"I'm talking to you, paladin!" insisted Charlemagne. "Why don't you show your face to your king?"
A voice came clearly through the gorge piece. "Sire, because I do not exist!"

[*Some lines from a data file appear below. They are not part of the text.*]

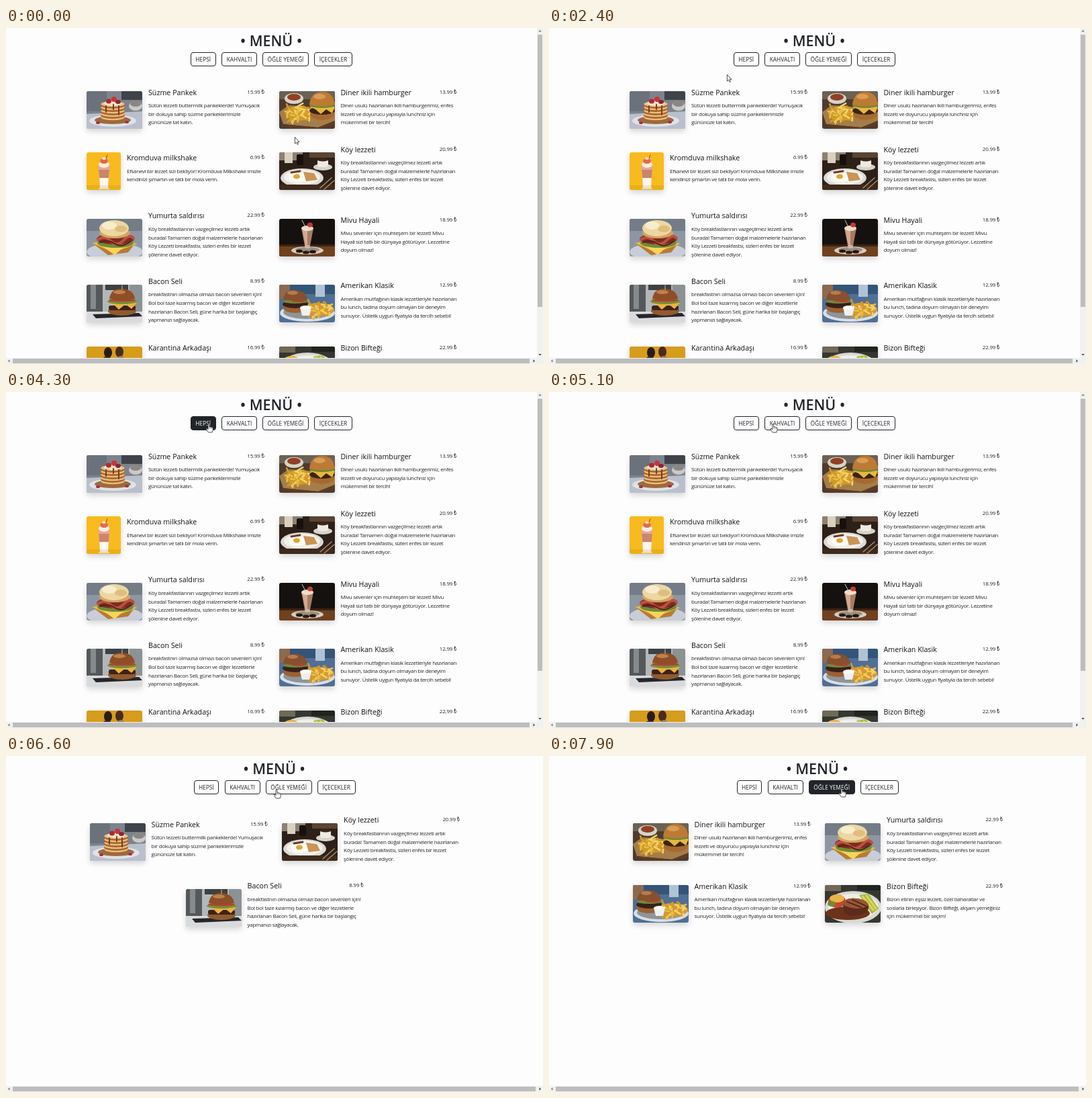
Recreate the animation shown at these times as an HTML page. Size 800 by 500 pixels, loop 8000 ms.

```html
<!DOCTYPE html>
<html lang="tr">
<head>
<meta charset="utf-8">
<style>
html, body { margin: 0; width: 100%; height: 100%; overflow: hidden; background: #fefdfe; }
body { position: relative; color: #212529; font-family: "Open Sans", "Noto Sans", sans-serif; }
body *, .pointer { box-sizing: border-box; }
#page, .view, .card, .card > *, .overlay { position: absolute; }
h1 { position: absolute; left: 295px; top: 3.5px; width: 200px; margin: 0; text-align: center;
  font-size: 21.5px; line-height: 30px; font-weight: 600; white-space: nowrap; }
.button { position: absolute; top: 36px; height: 21px; border: 1px solid #212529; border-radius: 4px;
  font-size: 8.4px; line-height: 19px; text-align: center; white-space: nowrap; }
.button.hover { background: #212529; color: #fff; }
.card { white-space: nowrap; }
.photo { height: 56px; top: -28px; border-radius: 3px; overflow: hidden; box-shadow: 0 4px 8px rgba(0,0,0,.16); }
.photo svg { display: block; }
.title { font-size: 10.7px; line-height: 16px; font-weight: 500; color: #111; }
.price { right: -265px; font-size: 8px; line-height: 12px; letter-spacing: -.2px; }
.text { font-size: 8px; line-height: 12.55px; letter-spacing: -.3px; }
.overlay { left: 0; top: 0; }
</style>
</head>
<body>
<div id="page"><h1>• MENÜ •</h1></div>
<svg class="overlay" id="bars" width="800" height="500"></svg>
<svg class="overlay" width="800" height="500">
  <g id="arrow" fill="#fff" stroke="#222" stroke-width=".8" stroke-linejoin="round">
    <path d="M.4 .4V10.2L2.6 8.1 4.1 11.4 5.6 10.7 4.1 7.6H7Z"/>
  </g>
  <g id="hand" fill="#fff" stroke="#222" stroke-width=".8" stroke-linejoin="round">
    <path d="M-1 1Q0 -.6 1 1V5Q2.2 4 3 5.2 4.2 4.4 4.8 5.6 6 5 6.3 6.5V9.5L5.2 13H-.6L-3.5 8.8Q-4.3 7-2.8 7L-1 8.6Z"/>
    <path d="M1 5V7.5M3 5.2V7.6M4.8 5.6V7.8" fill="none" stroke-width=".5"/>
  </g>
</svg>
<script>
// Small drawing vocabulary for the food pictures (83 x 56 each).
const oval = (x, y, rx, ry, c) => `<ellipse cx="${x}" cy="${y}" rx="${rx}" ry="${ry}" fill="${c}"/>`;
const box = (x, y, w, h, c, r = 0) => `<rect x="${x}" y="${y}" width="${w}" height="${h}" rx="${r}" fill="${c}"/>`;
const shape = (d, c) => `<path d="${d}" fill="${c}"/>`;
const line = (d, c, w) => `<path d="${d}" fill="none" stroke="${c}" stroke-width="${w}" stroke-linecap="round"/>`;
const random = n => { const v = Math.sin(n * 127.1) * 43758.5; return v - Math.floor(v); };
const fries = (x, y, w, h, count) => Array.from({ length: count }, (_, i) => {
  const fx = x + random(i + 1) * w, fy = y + random(i + 50) * h;
  const dx = random(i + 90) * 18 - 9, dy = random(i + 130) * 12 - 6;
  return line(`M${fx} ${fy}l${dx} ${dy}`, ['#e9bd43', '#d39a25', '#f3d36a'][i % 3], 2.6);
}).join('');
const backdrop = c => box(0, 0, 83, 56, c);

const pictures = {
  pancake: backdrop('#7d838c') + box(0, 0, 30, 30, '#6b727c') + box(52, 0, 31, 13, '#3f434a') +
    shape('M0 34L83 30V56H0Z', '#b9c0cb') + oval(73, 22, 10, 7, '#c9c9c8') + oval(73, 19, 8, 4, '#8c8580') +
    oval(39, 44, 35, 9, '#dfe2e8') + oval(39, 43, 27, 6, '#9a6b43') +
    [41, 36, 31, 26, 21].map(y => oval(39, y, 18, 5, '#a9662c') + oval(39, y - 1.8, 17.5, 4, '#e8bf83')).join('') +
    oval(39, 18, 13, 4, '#f2e3cc') + oval(33, 15, 4, 3.5, '#b3282c') + oval(41, 12, 4, 4, '#c8343a') +
    oval(47, 16, 4, 3, '#8d2430') + line('M29 22V31M48 22V35M40 20V27', '#7e3b1c', 2) +
    oval(17, 47, 3, 2, '#a5313b') + oval(60, 46, 3, 2, '#a5313b'),
  diner: backdrop('#4e3b2d') + box(0, 0, 83, 12, '#6b6255') + oval(22, 11, 14, 8, '#d6d4c6') +
    oval(22, 9, 10, 5, '#923f24') + shape('M0 31L14 21 83 26V44L58 54 6 49Z', '#a57d49') +
    shape('M6 49L58 54 83 44V50L60 56H18Z', '#5b3d24') + oval(29, 33, 20, 11, '#cf9a2b') + fries(12, 22, 34, 22, 48) +
    oval(64, 34, 18, 9, '#a8692f') + oval(64, 29, 19, 6, '#3c2415') + shape('M45 23L83 23 79 33 70 27 62 34 54 27Z', '#e8b83b') +
    oval(64, 21, 19, 4, '#6f8a35') + shape('M45 20Q47 1 64 1T83 20Q64 25 45 20Z', '#bd7a35') + oval(60, 8, 9, 4, '#d99d56'),
  shake: box(0, 0, 51, 56, '#f8bb1d') + box(0, 49, 51, 7, '#eab018') + shape('M18 24H34L32 54H20Z', '#f1e3d8') +
    shape('M18 25H34L33 38H19Z', '#c9856f') + box(17, 21, 18, 5, '#e9a697', 2) + oval(26, 18, 8, 5, '#fbeee6') +
    oval(26, 13, 6, 4, '#e5694e') + oval(26, 9, 3, 2, '#f7ded1') + line('M29 9L31 4', '#d43f36', 1.2) +
    box(20, 39, 12, 10, '#fff7f0', 2) + box(18, 53, 16, 2, '#e9d7b0', 1),
  village: backdrop('#2d2018') + box(0, 0, 35, 12, '#8d8172') + box(8, 0, 12, 16, '#d9d0c0') + box(26, 3, 10, 16, '#17110e', 2) +
    box(45, 0, 38, 8, '#5a4433') + oval(65, 22, 14, 5, '#d7d2ca') + box(57, 10, 16, 12, '#eeeae2', 4) + oval(65, 11, 8, 2.5, '#3d2518') +
    oval(34, 38, 32, 14, '#dcd9d4') + oval(34, 37, 27, 11, '#f3f0eb') + oval(27, 37, 13, 7, '#fffdf5') + oval(26, 36, 5, 3.5, '#e4a132') +
    shape('M36 29L52 31 57 41 40 43Z', '#c99455') + line('M18 30L31 28', '#6b3c21', 3) + box(0, 48, 83, 8, '#3e2a1c') +
    line('M61 53L78 38M67 55L82 42', '#ab8a69', 1.5),
  egg: backdrop('#8d96a3') + box(0, 0, 83, 18, '#737c87') + oval(42, 49, 42, 13, '#c8cdd7') +
    shape('M10 37L30 29 72 37 62 50 32 54Z', '#b77b34') + shape('M8 36L46 30 76 37 40 50Z', '#f0bd36') +
    shape('M24 41L42 54 54 43Z', '#f6d45b') + oval(43, 36, 27, 7, '#6f8b37') + oval(43, 30, 28, 8, '#7b2c21') +
    line('M17 31Q27 24 36 33T55 32 70 29', '#bd5040', 4) + line('M20 35Q32 30 42 37T65 34', '#56201a', 2) +
    oval(42, 21, 23, 8, '#d4a45f') + oval(41, 14, 22, 12, '#ecd6a4') + oval(34, 10, 11, 6, '#f8ecca') + oval(51, 15, 9, 5, '#e0bd7b'),
  dream: backdrop('#15110f') + box(0, 39, 83, 17, '#70411f') + box(0, 38, 83, 3, '#3b2213') +
    oval(42, 47, 24, 6, '#d4cdc3') + oval(42, 46, 18, 4, '#9c8d7e') + shape('M33 14H51L46 40H38Z', '#a77b62') +
    shape('M34 14H42V40H39Z', '#d0aa92') + box(38, 39, 8, 5, '#c7b7aa', 2) + oval(42, 14, 9, 4, '#f0ddcb') +
    oval(46, 9, 4, 3.5, '#c33a34') + line('M39 12L34 2', '#d7c7b7', 1) + oval(30, 48, 5, 2.5, '#241813') +
    oval(40, 50, 5, 2.5, '#2b1c14') + oval(50, 49, 5, 2.5, '#211510'),
  bacon: backdrop('#b3b7b9') + box(0, 0, 24, 40, '#53585b') + box(6, 0, 8, 36, '#858b8c') + box(64, 0, 19, 42, '#8b9294') +
    box(28, 0, 34, 8, '#3d4142') + box(0, 40, 83, 16, '#d9dadb') + shape('M9 44L78 42 83 47 14 50Z', '#24262a') +
    oval(53, 39, 21, 7, '#925a2d') + box(33, 31, 40, 7, '#3e2219', 3) + shape('M31 27H75L67 36 58 29 48 37 40 29Z', '#edb33b') +
    oval(53, 25, 22, 4, '#73913a') + oval(53, 23, 20, 2.5, '#b34230') + shape('M34 21Q36 5 53 6T72 21Q53 25 34 21Z', '#8d4e28') +
    oval(49, 11, 9, 3, '#c28146') + line('M53 7V1', '#d4c29d', 1),
  classic: backdrop('#506f94') + box(0, 0, 83, 14, '#345578') + box(0, 0, 16, 21, '#8c6a50') + box(54, 0, 14, 18, '#b0c3d4') +
    oval(42, 42, 41, 13, '#d7dfe7') + oval(42, 41, 36, 10, '#8f9499') + oval(59, 37, 23, 10, '#d7973c') + fries(44, 25, 32, 22, 38) +
    oval(24, 35, 18, 7, '#9c6032') + oval(24, 29, 19, 6, '#39211a') + oval(24, 25, 18, 3, '#728a38') + oval(29, 24, 11, 2, '#b44231') +
    shape('M6 22Q8 7 24 8T42 22Q24 26 6 22Z', '#87502f') + oval(20, 12, 8, 3, '#b97b49') +
    shape('M31 34H48L45 46H34Z', '#eef0f0') + oval(39.5, 34, 8.5, 3, '#fbfbf7'),
  couple: backdrop('#d69d1c') + oval(32, 9, 6, 8, '#2b1b16') + oval(49, 8, 6, 8, '#4b2b1b') +
    shape('M15 56Q17 12 32 15T41 56Z', '#333032') + shape('M41 56Q38 16 50 14T69 56Z', '#8d8176'),
  bison: backdrop('#363730') + box(0, 0, 24, 9, '#6f6956') + box(48, 0, 35, 8, '#20241f') + oval(42, 33, 42, 24, '#d9d9d3') +
    oval(42, 32, 37, 19, '#f0eee7') + oval(34, 42, 33, 10, '#6d321c') + oval(18, 24, 13, 10, '#c7492d') + oval(18, 20, 11, 6, '#e8b449') +
    oval(10, 28, 6, 4, '#6c8f37') + shape('M51 15L65 13 80 35 70 43Z', '#a9b83b') + line('M56 17L72 37M62 16L76 35', '#dcd65a', 3) +
    shape('M27 27Q31 18 47 20T65 30Q67 42 50 45T28 40Z', '#5d2b1d') + shape('M27 27Q31 18 47 20T65 30Q54 37 40 34T27 27Z', '#9a5535') +
    line('M33 25L54 33M41 22L61 31', '#43201a', 1.7)
};

const villageText = ['Köy breakfastlarının vazgeçilmez lezzeti artık', 'burada! Tamamen doğal malzemelerle hazırlanan',
  'Köy Lezzeti breakfastsı, sizleri enfes bir lezzet', 'şölenine davet ediyor.'];
const dishes = {
  pancake: ['Süzme Pankek', '15.99', ['Sütün lezzeti buttermilk pankeklerde! Yumuşacık', 'bir dokuya sahip süzme pankeklerimizle', 'gününüze tat katın.']],
  diner: ['Diner ikili hamburger', '13.99', ['Diner usulü hazırlanan ikili hamburgerimiz, enfes', 'lezzeti ve doyurucu yapısıyla lunchniz için', 'mükemmel bir tercih!']],
  shake: ['Kromduva milkshake', '6.99', ['Efsanevi bir lezzet sizi bekliyor! Kromduva Milkshake imizle', 'kendinizi şımartın ve tatlı bir mola verin.']],
  village: ['Köy lezzeti', '20.99', villageText],
  egg: ['Yumurta saldırısı', '22.99', villageText],
  dream: ['Mivu Hayali', '18.99', ['Mivu sevenler için muhteşem bir lezzet! Mivu', 'Hayali sizi tatlı bir dünyaya götürüyor. Lezzetine', 'doyum olmaz!']],
  bacon: ['Bacon Seli', '8.99', ['breakfastnın olmazsa olmazı bacon sevenleri için!', 'Bol bol taze kızarmış bacon ve diğer lezzetlerle', 'hazırlanan Bacon Seli, güne harika bir başlangıç', 'yapmanızı sağlayacak.']],
  classic: ['Amerikan Klasik', '12.99', ['Amerikan mutfağının klasik lezzetleriyle hazırlanan', 'bu lunch, tadına doyum olmayan bir deneyim', 'sunuyor. Üstelik uygun fiyatıyla da tercih sebebi!']],
  couple: ['Karantina Arkadaşı', '16.99', ['', '', '']],
  bison: ['Bizon Bifteği', '22.99', ['Bizon etinin eşsiz lezzeti, özel baharatlar ve', 'soslarla birleşiyor. Bizon Bifteği, akşam yemeğiniz', 'için mükemmel bir seçim!']]
};

const LEFT = 120, RIGHT = 406.5, MIDDLE = 263;
function card(key, x, centerY) {
  const [title, price, lines] = dishes[key];
  const width = key === 'shake' ? 51 : 83;
  const titleY = -26.5 + (3 - lines.length) * 6.25;
  return `<div class="card" style="left:${x}px;top:${centerY}px">
    <div class="photo" style="width:${width}px"><svg width="${width}" height="56">${pictures[key]}</svg></div>
    <div class="title" style="left:${width + 9}px;top:${titleY - 8}px">${title}</div>
    <div class="price" style="top:${titleY - 7}px">${price} ₺</div>
    <div class="text" style="left:${width + 9}px;top:${titleY + 13.7}px">${lines.join('<br>')}</div></div>`;
}

const page = document.getElementById('page');
const addView = cards => {
  const view = document.createElement('div');
  view.className = 'view';
  view.innerHTML = cards.map(c => card(...c)).join('');
  return page.appendChild(view);
};
const views = [
  addView([['pancake', LEFT, 122], ['diner', RIGHT, 122], ['shake', LEFT, 213.3], ['village', RIGHT, 213.3],
    ['egg', LEFT, 312], ['dream', RIGHT, 312], ['bacon', LEFT, 409.5], ['classic', RIGHT, 409.5],
    ['couple', LEFT, 502], ['bison', RIGHT, 502]]),
  addView([['pancake', LEFT, 128], ['village', RIGHT, 128], ['bacon', MIDDLE, 226]]),
  addView([['diner', LEFT, 128], ['egg', RIGHT, 128], ['classic', LEFT, 220], ['bison', RIGHT, 220]])
];

const buttons = [['HEPSİ', 275, 37.5], ['KAHVALTI', 321, 53], ['ÖĞLE YEMEĞİ', 382, 69], ['İÇECEKLER', 459, 57]]
  .map(([label, x, width]) => {
    const el = document.createElement('div');
    el.className = 'button';
    el.textContent = label;
    el.style.left = x + 'px';
    el.style.width = width + 'px';
    page.appendChild(el);
    return { el, x, width };
  });

function scrollbars(vertical) {
  const end = vertical ? 791 : 800;
  const bars = box(0, 491, 800, 9, '#f1f1f1') + box(10, 492, end - 21, 7, '#bdbdbd') +
    shape('M5.5 493.2V497.8L3 495.5Z', '#777') + shape(`M${end - 5.5} 493.2V497.8L${end - 3} 495.5Z`, '#444');
  return vertical ? bars + box(791, 0, 9, 491, '#f1f1f1') + box(792, 10, 7, 405, '#bdbdbd') +
    shape('M793.2 5.5H797.8L795.5 3Z', '#777') + shape('M793.2 485H797.8L795.5 487.5Z', '#444') : bars;
}

// Pointer stops: time, x, y.
const stops = [[0, 430, 162], [500, 424, 158], [1200, 196, 100], [1700, 165, 112], [2200, 235, 90], [2600, 295, 48],
  [3100, 444, 50], [3200, 457, 50], [3500, 489, 48], [3700, 475, 48], [4200, 303, 47], [4300, 302, 47], [4800, 300, 48],
  [5200, 340, 47], [5800, 340, 46], [6200, 343, 47], [6800, 424, 51], [7000, 430, 54], [7200, 432, 55], [7900, 436, 48]];
function pointerAt(t) {
  const i = Math.max(1, stops.findIndex(s => s[0] >= t));
  const [t0, x0, y0] = stops[i - 1], [t1, x1, y1] = stops[i];
  const u = Math.max(0, (t - t0) / (t1 - t0)), k = u * u * (3 - 2 * u);
  return [x0 + (x1 - x0) * k, y0 + (y1 - y0) * k];
}
const arrow = document.getElementById('arrow'), hand = document.getElementById('hand'), bars = document.getElementById('bars');
let shownView = -1;

function render(now) {
  const t = Math.floor(now % 8000 / 100) * 100;
  const current = t < 5400 ? 0 : t < 7000 ? 1 : 2;
  const shift = current ? 4.6 : 0;
  if (current !== shownView) {
    views.forEach((v, i) => v.style.display = i === current ? '' : 'none');
    page.style.left = shift + 'px';
    bars.innerHTML = scrollbars(current === 0);
    shownView = current;
  }
  const buttonUnder = ([x, y]) => buttons.findIndex(b => y >= 36 && y <= 57 && x >= b.x + shift && x <= b.x + b.width + shift);
  const position = pointerAt(t);
  const hovered = buttonUnder(pointerAt(Math.max(0, t - 100))); // highlight trails the pointer by one step
  buttons.forEach((b, i) => b.el.classList.toggle('hover', i === hovered));
  const overButton = buttonUnder(position) >= 0;
  arrow.style.display = overButton ? 'none' : '';
  hand.style.display = overButton ? '' : 'none';
  (overButton ? hand : arrow).setAttribute('transform', `translate(${position})`);
}
const start = performance.now();
function tick() {
  render(performance.now() - start);
  requestAnimationFrame(tick);
}
tick();
</script>
</body>
</html>
```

With Calvino I have a love-sympathy relationship. What I mean is that I liked a lot some of his books, while others not so much, but in the end I still liked them. I had high expectations about The Nonexistent Knight, so high that I feared it might disappoint me in comparison, but instead it enthralled me from the first pages. Every time I put it down (reluctantly) I always said to myself "this book is really beautiful"! What I'm about to say may sound trivial, but nobody can teach you what it means to exist better than someone who is not. But every character in this book expresses a different way to try to simply exist, and I found a bit of myself in everyone. I suffered and exulted with the people of Koowalden (Curvaldia), I rooted for our warriors, I laughed at certain bizarre but so believable descriptions, I was enchanted by Sister Teodora's reflections, and above all I was moved by this knight who strives to exist by pure will power. Maybe this novel didn't give me strong feelings, it's like it's gently insinuated itself in my emotions, but it certainly left a deep sign in me.